What to do => As you print the data below, keep every line exactly as it is and leave the images behind.

[Saved data entries]

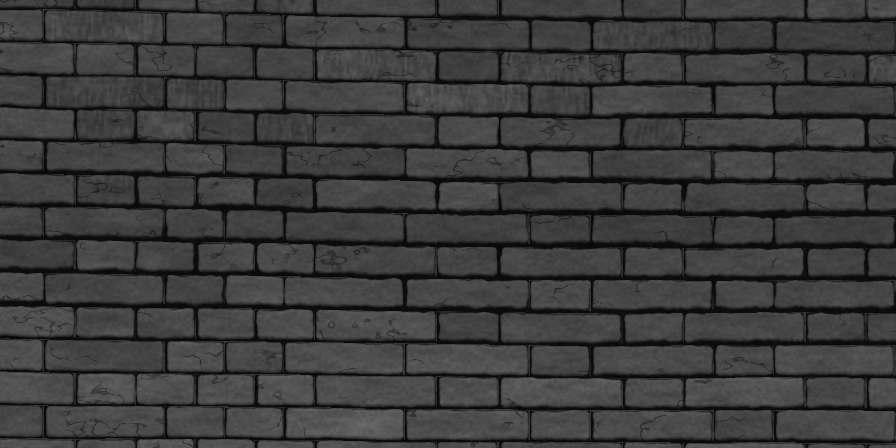
Give the GLSL for this texture, as a WebGL 1 fragment shader.

```glsl
precision highp float;
// Dark charcoal brick wall: sagging courses alternate two bonds of long and short bricks.
// Each brick is a rounded box with ragged edges, rough relief lit from above,
// and a deep shadow in the joint below it; tone and wear vary by brick.
uniform vec2 u_resolution;

const float BRICK_PITCH = 0.1358; // width of a short brick, in canvas heights
const vec3 SOOT = vec3(0.045);
const vec3 MORTAR = vec3(0.22);
const vec3 CLAY = vec3(0.272);

float hash(vec2 p) {
  vec3 a = fract(vec3(p.xyx) * 0.1031);
  a += dot(a, a.yzx + 33.33);
  return fract((a.x + a.y) * a.z);
}

float noise(vec2 p) {
  vec2 i = floor(p), f = fract(p);
  f = f * f * (3.0 - 2.0 * f);
  return mix(mix(hash(i), hash(i + vec2(1.0, 0.0)), f.x),
             mix(hash(i + vec2(0.0, 1.0)), hash(i + 1.0), f.x), f.y);
}

float fbm(vec2 p) {
  float sum = 0.0, amp = 0.5;
  for (int i = 0; i < 4; i++) {
    sum += amp * noise(p);
    p = p * 2.03 + 17.1;
    amp *= 0.55;
  }
  return sum;
}

float roundBox(vec2 p, vec2 halfSize, float radius) {
  vec2 d = abs(p) - halfSize + radius;
  return length(max(d, 0.0)) + min(max(d.x, d.y), 0.0) - radius;
}

float isIndex(float i, float n) {
  return 1.0 - step(0.5, abs(i - n));
}

// 1 where a joint is left out, so that two short bricks become a long one
float jointMissing(float i, float odd) {
  float third = mod(i + 0.1, 3.0);
  float oddBond = isIndex(third, 2.1) * (1.0 - isIndex(i, 2.0));
  float evenBond = max(isIndex(third, 1.1) * (1.0 - isIndex(i, 4.0)), isIndex(i, 5.0));
  return mix(evenBond, oddBond, odd);
}

// Surface tone of a brick: relief, hatching, pits and cracks
float clayTone(vec2 p, float seed) {
  vec2 s = p * vec2(17.0, 30.0) + seed * 61.0;
  float relief = fbm(s + vec2(0.0, 0.13)) - fbm(s - vec2(0.0, 0.13));
  float tone = 1.0 + 0.42 * relief + 0.26 * (fbm(s * 0.6 + 9.0) - 0.47);
  tone += 0.13 * (noise(p * vec2(150.0, 190.0)) - 0.5);
  float hatched = step(0.8, seed) * (1.0 - smoothstep(0.3, 0.6, p.y));
  tone += hatched * 0.28 * (noise(p * vec2(170.0, 45.0)) - 0.6);
  float ridge = abs(fbm(s * 0.55 + 31.0) - 0.47);
  float patchy = smoothstep(0.56, 0.72, noise(p * 13.0 + seed * 20.0));
  return tone - 0.38 * patchy * (1.0 - smoothstep(0.0, 0.022, ridge));
}

void main() {
  vec2 uv = gl_FragCoord.xy / u_resolution;
  vec2 p = vec2(uv.x * 2.0, 1.0 - uv.y); // y runs down the wall
  float px = 1.0 / u_resolution.y;

  // Courses sag towards the right
  float sag = smoothstep(-0.3, 1.5, p.x);
  float coursePitch = mix(0.0737, 0.0724, sag);
  float v = (p.y - mix(0.018, 0.047, sag)) / coursePitch;
  v += 0.05 * (noise(p * vec2(7.0, 4.0)) - 0.5);
  float course = floor(v);
  float odd = mod(course + 0.1, 2.0) > 1.0 ? 1.0 : 0.0;

  // Find the joints on both sides of this point
  float bow = (p.x - 0.81) / 0.34;
  float h = (p.x - mix(0.099, 0.169, odd) + 0.0104 * exp(-bow * bow)) / BRICK_PITCH;
  float left = floor(h);
  float right = left + 1.0;
  float openLeft = jointMissing(left, odd);
  float openRight = jointMissing(right, odd);
  left -= openLeft;
  right += openRight;
  vec2 id = vec2(left, course) + 40.0;
  float seed = hash(id);

  // Brick outline, with deeper joints in the middle courses and to the right
  float depth = 0.65 + 0.55 * smoothstep(0.15, 0.5, p.y) * (1.0 - smoothstep(0.65, 0.85, p.y));
  depth += 0.25 * smoothstep(0.6, 1.6, p.x) + 0.25 * (hash(id + 7.0) - 0.5);
  vec2 q = vec2((h - 0.5 * (left + right)) * BRICK_PITCH, (v - course - 0.5) * coursePitch);
  float gapTop = 0.0016 + 0.0018 * hash(id + 3.0);
  float gapBottom = 0.0062 * depth;
  vec2 halfSize = vec2(0.5 * (right - left) * BRICK_PITCH - 0.0038,
                       0.5 * (coursePitch - gapTop - gapBottom));
  q.y += 0.5 * (gapBottom - gapTop);
  q.x += 0.003 * (hash(id + 5.0) - 0.5);
  vec2 ragged = vec2(fbm(p * 32.0 + seed * 50.0), fbm(p * 32.0 + seed * 50.0 + 70.0)) - 0.47;
  q += ragged * vec2(0.008, 0.009) * depth;
  float d = roundBox(q, halfSize, 0.009);

  // Recessed mortar: lit ledges above and beside, shadow under each brick
  vec2 over = q - halfSize;
  float ledge = smoothstep(-0.001, 0.003, max(-q.y - halfSize.y, over.x));
  ledge *= 1.0 - smoothstep(-0.001, 0.002, over.y);
  float dusty = smoothstep(0.3, 0.7, noise(p * 19.0)) + 0.7 * smoothstep(0.6, 0.95, p.y);
  vec3 joint = mix(SOOT, MORTAR, clamp(ledge * dusty, 0.0, 1.0) * 0.85);
  joint *= 0.75 + 0.5 * noise(p * 130.0);

  // Brick face: tone, broad wall lighting, worn edges
  float wall = 0.96 + 0.2 * smoothstep(0.55, 1.0, p.y) * (1.0 - 0.25 * p.x);
  float tone = clayTone(p, seed) * wall * (0.92 + 0.2 * hash(id + 11.0));
  tone *= 1.0 + 0.16 * smoothstep(-0.008, 0.0, -q.y - halfSize.y);
  tone *= 1.0 - 0.5 * smoothstep(-0.009, 0.001, over.y) * min(depth, 1.0);
  tone *= 1.0 - 0.25 * smoothstep(-0.005, 0.001, d);
  float face = 1.0 - smoothstep(-px * 0.6, px * 0.6 + 0.0008, d);
  gl_FragColor = vec4(mix(joint, CLAY * tone, face), 1.0);
}
```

Task solution =>
Give the GLSL for this texture, as a WebGL 1 fragment shader.

```glsl
precision highp float;
// Dark charcoal brick wall: sagging courses alternate two bonds of long and short bricks.
// Each brick is a rounded box with ragged edges, rough relief lit from above,
// and a deep shadow in the joint below it; tone and wear vary by brick.
uniform vec2 u_resolution;

const float BRICK_PITCH = 0.1358; // width of a short brick, in canvas heights
const vec3 SOOT = vec3(0.045);
const vec3 MORTAR = vec3(0.22);
const vec3 CLAY = vec3(0.272);

float hash(vec2 p) {
  vec3 a = fract(vec3(p.xyx) * 0.1031);
  a += dot(a, a.yzx + 33.33);
  return fract((a.x + a.y) * a.z);
}

float noise(vec2 p) {
  vec2 i = floor(p), f = fract(p);
  f = f * f * (3.0 - 2.0 * f);
  return mix(mix(hash(i), hash(i + vec2(1.0, 0.0)), f.x),
             mix(hash(i + vec2(0.0, 1.0)), hash(i + 1.0), f.x), f.y);
}

float fbm(vec2 p) {
  float sum = 0.0, amp = 0.5;
  for (int i = 0; i < 4; i++) {
    sum += amp * noise(p);
    p = p * 2.03 + 17.1;
    amp *= 0.55;
  }
  return sum;
}

float roundBox(vec2 p, vec2 halfSize, float radius) {
  vec2 d = abs(p) - halfSize + radius;
  return length(max(d, 0.0)) + min(max(d.x, d.y), 0.0) - radius;
}

float isIndex(float i, float n) {
  return 1.0 - step(0.5, abs(i - n));
}

// 1 where a joint is left out, so that two short bricks become a long one
float jointMissing(float i, float odd) {
  float third = mod(i + 0.1, 3.0);
  float oddBond = isIndex(third, 2.1) * (1.0 - isIndex(i, 2.0));
  float evenBond = max(isIndex(third, 1.1) * (1.0 - isIndex(i, 4.0)), isIndex(i, 5.0));
  return mix(evenBond, oddBond, odd);
}

// Surface tone of a brick: relief, hatching, pits and cracks
float clayTone(vec2 p, float seed) {
  vec2 s = p * vec2(17.0, 30.0) + seed * 61.0;
  float relief = fbm(s + vec2(0.0, 0.13)) - fbm(s - vec2(0.0, 0.13));
  float tone = 1.0 + 0.42 * relief + 0.26 * (fbm(s * 0.6 + 9.0) - 0.47);
  tone += 0.13 * (noise(p * vec2(150.0, 190.0)) - 0.5);
  float hatched = step(0.8, seed) * (1.0 - smoothstep(0.3, 0.6, p.y));
  tone += hatched * 0.28 * (noise(p * vec2(170.0, 45.0)) - 0.6);
  float ridge = abs(fbm(s * 0.55 + 31.0) - 0.47);
  float patchy = smoothstep(0.56, 0.72, noise(p * 13.0 + seed * 20.0));
  return tone - 0.38 * patchy * (1.0 - smoothstep(0.0, 0.022, ridge));
}

void main() {
  vec2 uv = gl_FragCoord.xy / u_resolution;
  vec2 p = vec2(uv.x * 2.0, 1.0 - uv.y); // y runs down the wall
  float px = 1.0 / u_resolution.y;

  // Courses sag towards the right
  float sag = smoothstep(-0.3, 1.5, p.x);
  float coursePitch = mix(0.0737, 0.0724, sag);
  float v = (p.y - mix(0.018, 0.047, sag)) / coursePitch;
  v += 0.05 * (noise(p * vec2(7.0, 4.0)) - 0.5);
  float course = floor(v);
  float odd = mod(course + 0.1, 2.0) > 1.0 ? 1.0 : 0.0;

  // Find the joints on both sides of this point
  float bow = (p.x - 0.81) / 0.34;
  float h = (p.x - mix(0.099, 0.169, odd) + 0.0104 * exp(-bow * bow)) / BRICK_PITCH;
  float left = floor(h);
  float right = left + 1.0;
  float openLeft = jointMissing(left, odd);
  float openRight = jointMissing(right, odd);
  left -= openLeft;
  right += openRight;
  vec2 id = vec2(left, course) + 40.0;
  float seed = hash(id);

  // Brick outline, with deeper joints in the middle courses and to the right
  float depth = 0.65 + 0.55 * smoothstep(0.15, 0.5, p.y) * (1.0 - smoothstep(0.65, 0.85, p.y));
  depth += 0.25 * smoothstep(0.6, 1.6, p.x) + 0.25 * (hash(id + 7.0) - 0.5);
  vec2 q = vec2((h - 0.5 * (left + right)) * BRICK_PITCH, (v - course - 0.5) * coursePitch);
  float gapTop = 0.0016 + 0.0018 * hash(id + 3.0);
  float gapBottom = 0.0062 * depth;
  vec2 halfSize = vec2(0.5 * (right - left) * BRICK_PITCH - 0.0038,
                       0.5 * (coursePitch - gapTop - gapBottom));
  q.y += 0.5 * (gapBottom - gapTop);
  q.x += 0.003 * (hash(id + 5.0) - 0.5);
  vec2 ragged = vec2(fbm(p * 32.0 + seed * 50.0), fbm(p * 32.0 + seed * 50.0 + 70.0)) - 0.47;
  q += ragged * vec2(0.008, 0.009) * depth;
  float d = roundBox(q, halfSize, 0.009);

  // Recessed mortar: lit ledges above and beside, shadow under each brick
  vec2 over = q - halfSize;
  float ledge = smoothstep(-0.001, 0.003, max(-q.y - halfSize.y, over.x));
  ledge *= 1.0 - smoothstep(-0.001, 0.002, over.y);
  float dusty = smoothstep(0.3, 0.7, noise(p * 19.0)) + 0.7 * smoothstep(0.6, 0.95, p.y);
  vec3 joint = mix(SOOT, MORTAR, clamp(ledge * dusty, 0.0, 1.0) * 0.85);
  joint *= 0.75 + 0.5 * noise(p * 130.0);

  // Brick face: tone, broad wall lighting, worn edges
  float wall = 0.96 + 0.2 * smoothstep(0.55, 1.0, p.y) * (1.0 - 0.25 * p.x);
  float tone = clayTone(p, seed) * wall * (0.92 + 0.2 * hash(id + 11.0));
  tone *= 1.0 + 0.16 * smoothstep(-0.008, 0.0, -q.y - halfSize.y);
  tone *= 1.0 - 0.5 * smoothstep(-0.009, 0.001, over.y) * min(depth, 1.0);
  tone *= 1.0 - 0.25 * smoothstep(-0.005, 0.001, d);
  float face = 1.0 - smoothstep(-px * 0.6, px * 0.6 + 0.0008, d);
  gl_FragColor = vec4(mix(joint, CLAY * tone, face), 1.0);
}
```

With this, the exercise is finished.